Skoda is adding Advanced Driver Assistance Systems (ADAS) to its Karoq and Kodiaq models.
It says the Skoda Karoq and Skoda Kodiaq SUVs are entering the 2020 model year with enhanced equipment for even more safety and comfort. Side Assist is now available for both models, for example, and warns the driver of vehicles in the blind spot up to 70 m away. One distinguishing visual feature that the latest versions of both popular SUVs have in common is the Skoda lettering on the tailgate.
Side Assist with a range of 70 m
The optional Side Assist has been added to the comprehensive selection of assistance systems for the Skoda Kodiaq and Karoq, replacing the previous Blind Spot Detect in both SUVs. In the new system, the range increases from 20 to 70 m. It uses two radar sensors to detect vehicles approaching from behind or that are in the car’s blind spot. The warning signals have been made more noticeable for the driver too. Rather than being situated in the mirror’s glass as they were before, the light signals are now found on the insides of the wing mirrors. They are considerably easier to notice and their brightness can be adjusted. The system works while accelerating at speeds of 15 km/h or more and down to a speed of 10 km/h while braking. Rear Traffic Alert is an integral part of Side Assist too. It warns the driver about objects moving behind the vehicle when reversing.
Adaptive chassis (DCC) can now also be combined with front-wheel drive
The optional adaptive chassis (DCC) considerably boosts comfort in both Skoda SUVs. It is no longer exclusively available with all-wheel-drive vehicles, but can now also be ordered in conjunction with front-wheel drive. Boasting electronically adjustable shock absorbers, DCC automatically adapts the shock absorption to suit the road conditions and the current or preferred driving style. Via Driving Mode Select, the driver can also choose between three shock absorption modes – Comfort, Normal and Sport – which offer a variety of driving styles ranging from particularly comfortable to sporty.
KESSY with a motion sensor
Skoda is gradually equipping all of its models with the KESSY vehicle entry key with a motion sensor, thereby reducing the risk of the car being stolen or broken into. In this system, which is optional for the Karoq and Kodiaq, the key’s transmitter signal switches off automatically after 15 minutes of no movement – if it is placed in a drawer or on a desk, for example. As soon as the key is moved again, the transmitter function is re-activated. The Skoda Karoq or Kodiaq can then be opened conveniently as usual and switched on using the start button, without the need to take out the key.

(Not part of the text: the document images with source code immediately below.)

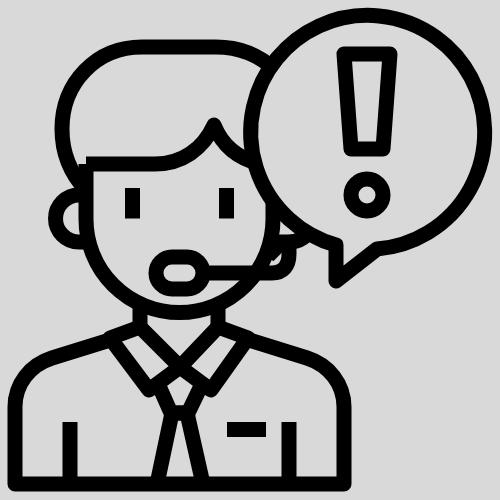
<!DOCTYPE html>
<html lang="en">
<head>
<meta charset="utf-8">
<title>Support agent alert icon</title>
<style>
:root { --ground: #d9d9d9; --ink: #000; }
html, body { margin: 0; background: var(--ground); overflow: hidden; }
svg { display: block; width: 500px; height: 500px; }
.line { fill: none; stroke: var(--ink); stroke-width: 15; stroke-linejoin: round; }
.cover { fill: var(--ground); }
.solid { fill: var(--ink); }
</style>
</head>
<body>
<svg viewBox="0 0 500 500" role="img" aria-label="Support agent with a headset and an exclamation speech bubble">
  <rect class="cover" width="500" height="500"/>

  <g id="shirt" class="line">
    <path d="M110 340L52 358C30 365 15 384 15 407V484H344V407C344 384 329 365 307 358L246 339"/>
    <path d="M70 422V484M289 422V484"/>
    <path d="M227 429.500H266"/>
    <path d="M140 302V327M218 302V327"/>
    <path d="M140 327L110 338L149 390L180 367Z"/>
    <path d="M218 327L248 338L211 390L180 367Z"/>
  </g>

  <g id="tie" class="line">
    <path d="M159 386L171 413H188L201 386"/>
    <path d="M157 484L172 413H187L203 484"/>
  </g>

  <g id="head" class="line">
    <path d="M86 195H79A23.500 23.500 0 0 0 79 242H88"/>
    <path d="M274 242H288C300 242 308 236 312 226"/>
    <path d="M86 164V219A93.500 93.500 0 0 0 273 219V190"/>
    <path d="M86 190C70 173 62 152 62 129C62 83 96 47 142 47H216C240 47 259 55 275 70"/>
    <path d="M86 164H155C182 164 203 149 214 125C222 145 236 158 260 164"/>
  </g>
  <g id="eyes" class="solid">
    <rect x="125" y="188" width="15" height="30.500"/>
    <rect x="219" y="188" width="15" height="30.500"/>
  </g>

  <g id="headset" class="line">
    <rect class="cover" x="156" y="257" width="47" height="32" rx="16"/>
    <path d="M203 273H272C283 273 289 266 289 254V244"/>
    <path d="M268 256L284 240"/>
  </g>

  <g id="speech-bubble" class="line">
    <path class="cover" d="M336 245A117 117 0 1 1 377 249L336 281Z"/>
    <path d="M344 54H390L383 149H351Z"/>
    <circle cx="367" cy="195" r="16"/>
  </g>
</svg>
</body>
</html>
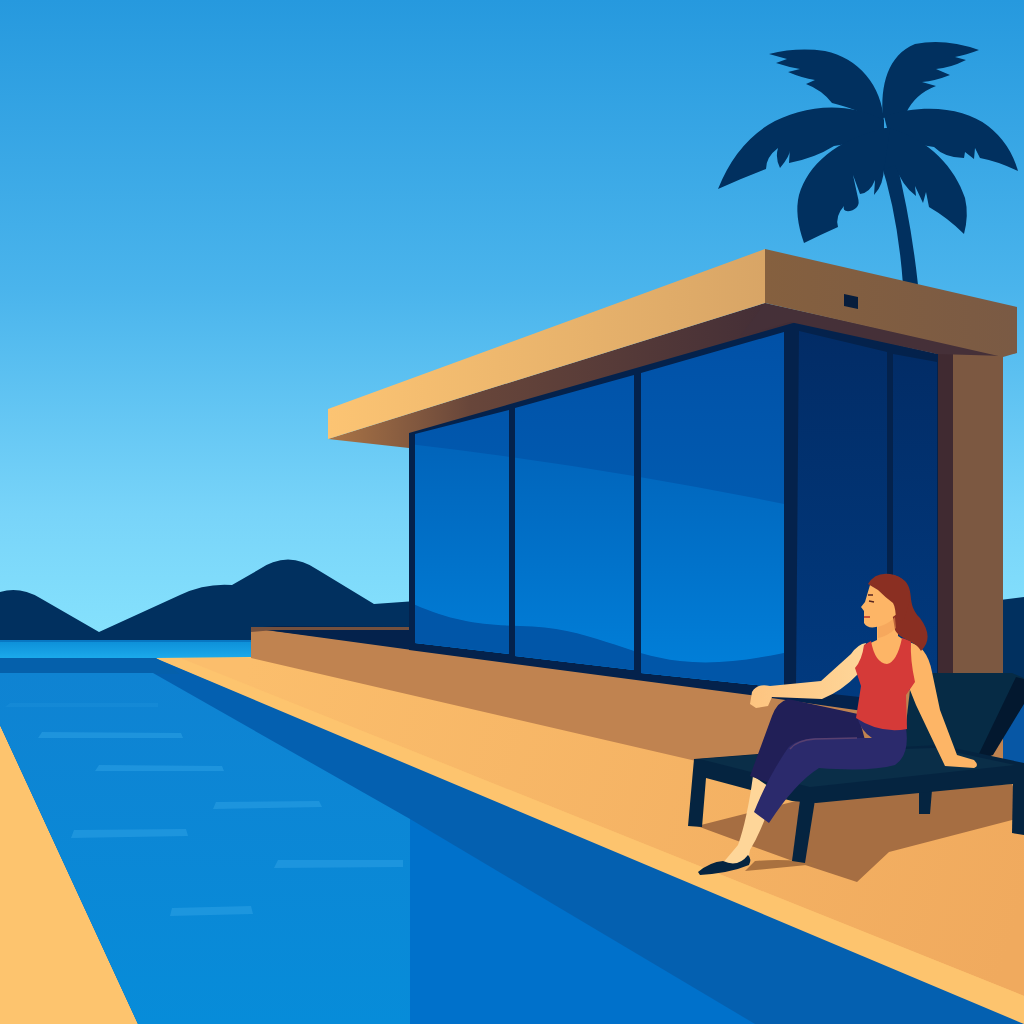
<!DOCTYPE html>
<html lang="en">
<head>
<meta charset="utf-8">
<title>Poolside villa</title>
<style>
:root {
  --navy: #01305f;
  --frame: #04224c;
  --night: #052440;
  --sand: #fdc46e;
  --sand-mid: #f2b062;
  --terrace-shade: #c08350;
  --wall: #7c5841;
  --eave: #453038;
  --pool-wall: #0460b0;
  --skin: #fdb566;
  --skin-light: #fed699;
  --hair: #8a2f22;
  --top: #d53a38;
  --trousers: #2b2a6c;
  --trousers-dark: #211f57;
}
html, body { margin: 0; height: 100%; overflow: hidden; background: #2a9add; }
.scene { display: block; width: 1024px; height: 1024px; }
.navy { fill: var(--navy); }
.frame { fill: var(--frame); }
.night { fill: var(--night); }
.skin { fill: var(--skin); }
</style>
</head>
<body>
<svg class="scene" viewBox="0 0 1024 1024" role="img" aria-label="Woman on a lounger beside a pool and a modern glass villa">
  <defs>
    <linearGradient id="sky" x1="0" y1="0" x2="0" y2="1">
      <stop offset="0" stop-color="#2699de"/>
      <stop offset=".45" stop-color="#4ab4ec"/>
      <stop offset=".8" stop-color="#78d4f9"/>
      <stop offset="1" stop-color="#86e2fd"/>
    </linearGradient>
    <linearGradient id="sea" x1="0" y1="0" x2="0" y2="1">
      <stop offset="0" stop-color="#0d8fd8"/>
      <stop offset="1" stop-color="#1cabec"/>
    </linearGradient>
    <linearGradient id="water" x1="0" y1="0" x2="0" y2="1">
      <stop offset="0" stop-color="#0f83d2"/>
      <stop offset="1" stop-color="#078cd9"/>
    </linearGradient>
    <linearGradient id="roof-front" x1="0" y1="0" x2="1" y2="0">
      <stop offset="0" stop-color="#fcc473"/>
      <stop offset="1" stop-color="#d8a566"/>
    </linearGradient>
    <linearGradient id="roof-side" x1="0" y1="0" x2="1" y2="0">
      <stop offset="0" stop-color="#85603f"/>
      <stop offset="1" stop-color="#7a5a44"/>
    </linearGradient>
    <linearGradient id="eave-front" x1="0" y1="0" x2="1" y2="0">
      <stop offset="0" stop-color="#ab7546"/>
      <stop offset=".3" stop-color="#68463a"/>
      <stop offset="1" stop-color="#402c36"/>
    </linearGradient>
    <linearGradient id="glass" x1="0" y1="0" x2="0" y2="1">
      <stop offset="0" stop-color="#0150a6"/>
      <stop offset="1" stop-color="#0166bb"/>
    </linearGradient>
    <linearGradient id="glass-reflection" x1="0" y1="0" x2="0" y2="1">
      <stop offset="0" stop-color="#0164ba"/>
      <stop offset="1" stop-color="#0182dc"/>
    </linearGradient>
    <linearGradient id="glass-side" x1="0" y1="0" x2="0" y2="1">
      <stop offset="0" stop-color="#022c66"/>
      <stop offset="1" stop-color="#013a7f"/>
    </linearGradient>
    <linearGradient id="terrace" x1="250" y1="660" x2="1024" y2="900" gradientUnits="userSpaceOnUse">
      <stop offset="0" stop-color="#fbbe6c"/>
      <stop offset="1" stop-color="#f0aa5e"/>
    </linearGradient>
    <linearGradient id="arm" x1="0" y1="0" x2="1" y2="0">
      <stop offset="0" stop-color="#fdc480"/>
      <stop offset="1" stop-color="#fed699"/>
    </linearGradient>
    <clipPath id="front-panes">
      <path d="M415 434 509 410V654L415 643ZM515 408 634 375V670L515 656ZM641 373 784 332V688L641 673Z"/>
    </clipPath>
  </defs>

  <rect id="sky-area" width="1024" height="642" fill="url(#sky)"/>

  <g id="palm" class="navy">
    <path d="M880 160Q898 215 903 285H918Q911 220 896 160Z"/>
    <path d="M884 122C882 85 858 58 825 51Q797 47 769 54L787 59 776 63Q788 67 800 69L788 72Q802 78 815 80L806 84Q822 90 832 103Q850 107 884 122Z"/>
    <path d="M883 118C880 85 888 55 915 44Q945 38 979 50Q966 55 955 57L966 60Q950 68 936 69L950 75Q935 81 922 82L936 86Q915 94 906 113Z"/>
    <path d="M884 120C845 100 800 106 768 125Q735 146 718 189Q740 179 766 169Q766 157 778 148Q775 158 780 168Q791 155 790 148L789 163Q815 158 834 146L884 138Z"/>
    <path d="M884 116C925 103 965 108 988 126Q1010 143 1018 171Q997 161 980 158L975 148 974 159 965 152 964 158Q945 158 934 147L890 140Z"/>
    <path d="M885 128C835 140 808 165 799 195Q794 215 804 243Q820 235 838 227Q835 216 844 206Q842 212 850 211 861 208 858 198L853 175 860 194Q870 193 875 180L874 195Q884 185 884 166L898 160V128Z"/>
    <path d="M890 128C930 140 955 168 965 198Q969 215 964 234Q948 218 929 207L926 192 923 203 915 186 916 196Q902 186 895 165L884 170Z"/>
  </g>

  <g id="horizon">
    <path class="navy" d="M0 592Q20 586 40 598L99 632 180 595Q205 583 232 585L258 570Q288 549 318 570L374 604 430 600V642H0Z"/>
    <path class="navy" d="M1000 600 1024 597V690H1000Z"/>
    <path d="M1000 680H1024V770H1000Z" fill="#0757a5"/>
    <rect y="641" width="260" height="18" fill="url(#sea)"/>
    <rect y="640" width="254" height="2" fill="#0877c3"/>
  </g>

  <g id="ground">
    <path d="M155 658 251 657 1024 780V1024H1010Z" fill="var(--sand)"/>
    <path d="M180 658H251L800 740 1024 780V996Z" fill="url(#terrace)"/>
    <path d="M155 658H180L1024 996V1024Z" fill="var(--sand)"/>
    <path d="M0 725 138 1024H0Z" fill="var(--sand)"/>
  </g>

  <g id="pool">
    <path d="M0 658H155L1024 1024H138L0 725Z" fill="var(--pool-wall)"/>
    <path d="M0 658H156L180 674H0Z" fill="#0560ab"/>
    <path d="M0 673H153L410 819V1024H138L0 725Z" fill="url(#water)"/>
    <path d="M410 819 755 1024H410Z" fill="#0071cb"/>
    <g id="ripples" fill="#2b9ee3" opacity=".6">
      <path d="M42 732 181 733 183 738 38 738Z"/>
      <path d="M99 765 222 766 224 771 95 771Z"/>
      <path d="M216 802 319 801 322 807 213 809Z"/>
      <path d="M74 830 186 829 188 836 71 838Z"/>
      <path d="M278 860 403 860V867L274 868Z"/>
      <path d="M172 908 251 906 253 914 170 916Z"/>
      <path d="M10 703H158V707H5Z" opacity=".4"/>
    </g>
  </g>

  <g id="villa">
    <path d="M251 628 410 648 760 695 1003 680V770H735L251 658Z" fill="var(--terrace-shade)"/>
    <path d="M251 628 275 626 412 627V650Z" class="frame"/>
    <path d="M251 627H410V630L275 630 251 632Z" fill="#76513e"/>
    <path d="M935 345H1003V674H935Z" fill="var(--wall)"/>
    <path d="M936 345H953V674H936Z" fill="#402a31"/>
    <path class="frame" d="M409 431 790 320 938 354V674L870 712 750 695 409 650Z"/>
    <path d="M799 331 887 352V700L796 690Z" fill="url(#glass-side)"/>
    <path d="M893 354 937 362V690H893Z" fill="url(#glass-side)"/>
    <g clip-path="url(#front-panes)">
      <rect x="409" y="320" width="380" height="375" fill="url(#glass)"/>
      <path d="M409 444Q600 466 789 505V695H409Z" fill="url(#glass-reflection)"/>
      <path d="M409 602C450 621 480 625 520 626 590 627 625 655 680 661 715 665 750 660 789 652V700H409Z" fill="#0156a8"/>
    </g>
    <path d="M328 439 765 303 800 321 409 433V448Z" fill="url(#eave-front)"/>
    <path d="M765 303 1005 356 937 354 790 322 740 336Z" fill="var(--eave)"/>
    <path d="M328 409 765 249V303L328 439Z" fill="url(#roof-front)"/>
    <path d="M765 249 1017 307V353L1003 357 765 303Z" fill="url(#roof-side)"/>
    <path d="M844 294 858 297V309L844 306Z" fill="#071d3c"/>
  </g>

  <g id="lounger">
    <path d="M697 826 800 800 1012 784 1024 817 889 852 857 882 790 860Z" fill="#a66e42"/>
    <path d="M755 861Q790 858 817 864L745 871Z" fill="#a9713f"/>
    <path d="M919 790H932L930 814H919Z" class="night"/>
    <path d="M912 673H1012L1024 678 978 762 900 775Z" fill="#062b45"/>
    <path d="M1016 677 1024 679V704L993 755 975 762Z" fill="#03182f"/>
    <path d="M694 759 770 753 940 745 1024 763V783L816 803 792 801 706 778 702 827 688 826Z" class="night"/>
    <path d="M700 759 780 753 935 748 1015 765 810 787Z" fill="#0a2e48"/>
    <path d="M800 800H815L805 863 792 861Z" class="night"/>
    <path d="M1013 780H1024V835L1012 833Z" class="night"/>
  </g>

  <g id="woman">
    <path d="M753 776 774 790Q765 825 750 850L748 860Q730 868 722 864L738 845Q747 820 753 776Z" fill="var(--skin-light)"/>
    <path d="M698 872Q710 862 723 861 738 868 748 855 752 859 749 865 730 873 700 875Z" class="night"/>
    <path d="M858 714 788 699Q777 702 772 716L750 776 769 783 800 750 865 740Z" fill="var(--trousers-dark)"/>
    <path d="M857 716 906 728Q910 755 895 765 870 772 819 768 795 783 769 823L754 812Q768 777 788 748 795 740 815 738L872 738Q860 730 857 716Z" fill="var(--trousers)"/>
    <path d="M857 738 815 739Q797 740 790 749" fill="none" stroke="#59406f" stroke-width="1.5"/>
    <path d="M866 643Q858 644 851 654L821 681 770 686Q757 683 752 692L750 704 756 708 768 706 772 697 822 699Q842 691 858 674Z" fill="url(#arm)"/>
    <path class="skin" d="M908 642Q927 645 932 672L940 710 957 755 974 760Q980 766 974 768L945 766 916 705 906 680Z"/>
    <path class="skin" d="M877 618 898 616 898 636 910 644 900 664 880 664 864 646 877 640Z"/>
    <path d="M864 645 871 641Q875 663 887 664 897 662 902 638L911 641Q910 660 915 682L906 695 907 729Q880 734 856 718L861 686 855 668Q862 660 864 645Z" fill="var(--top)"/>
    <path d="M871 582Q890 568 905 581C915 592 906 604 920 618 930 632 930 642 921 651 915 640 900 640 895 630L890 600Z" fill="var(--hair)"/>
    <path class="skin" d="M870 585Q867 595 865 602L861 607 864 611 864 623Q868 630 880 626L897 614V592L888 583Z"/>
    <path d="M868 584Q875 572 890 574 910 577 910 600L904 620 896 622Q896 608 893 603 886 598 878 590Z" fill="var(--hair)"/>
    <path d="M868 595 873 595M869 601 874 602" fill="none" stroke="#572520" stroke-width="1.5"/>
    <path d="M864 617 870 617" stroke="#c85139" stroke-width="2"/>
    <path d="M878 627Q889 624 895 617L896 628Q888 636 878 638Z" fill="#ef9b53" opacity=".5"/>
  </g>
</svg>
</body>
</html>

New 2.0 TDI for the Skoda Karoq
A new 2.0 TDI with a power output of 140 kW (190 PS) has been added to the Skoda Karoq’s range of engines. It also fulfils the Euro 6d-TEMP emissions standard, having been fitted with an SCR catalytic converter including AdBlue injection and a diesel particulate filter. The engine, which is already familiar from the Skoda Kodiaq, is combined with all-wheel drive and a 7-speed DSG transmission as standard.
In autumn 2016, the Czech brand kicked off its major SUV campaign as part of its 2025 Strategy by launching the Skoda Kodiaq. The compact Skoda Karoq followed a year later. Skoda says the Kodiaq and Karoq have become key pillars of the company’s global growth strategy. Around 360,000 Skoda Kodiaqs have been produced worldwide since the car’s launch in autumn 2016. ISince autumn 2017, more than 220,000 Skoda Karoqs have already been manufactured; Skoda’s compact SUV is also available as a Scout and Sportline variant.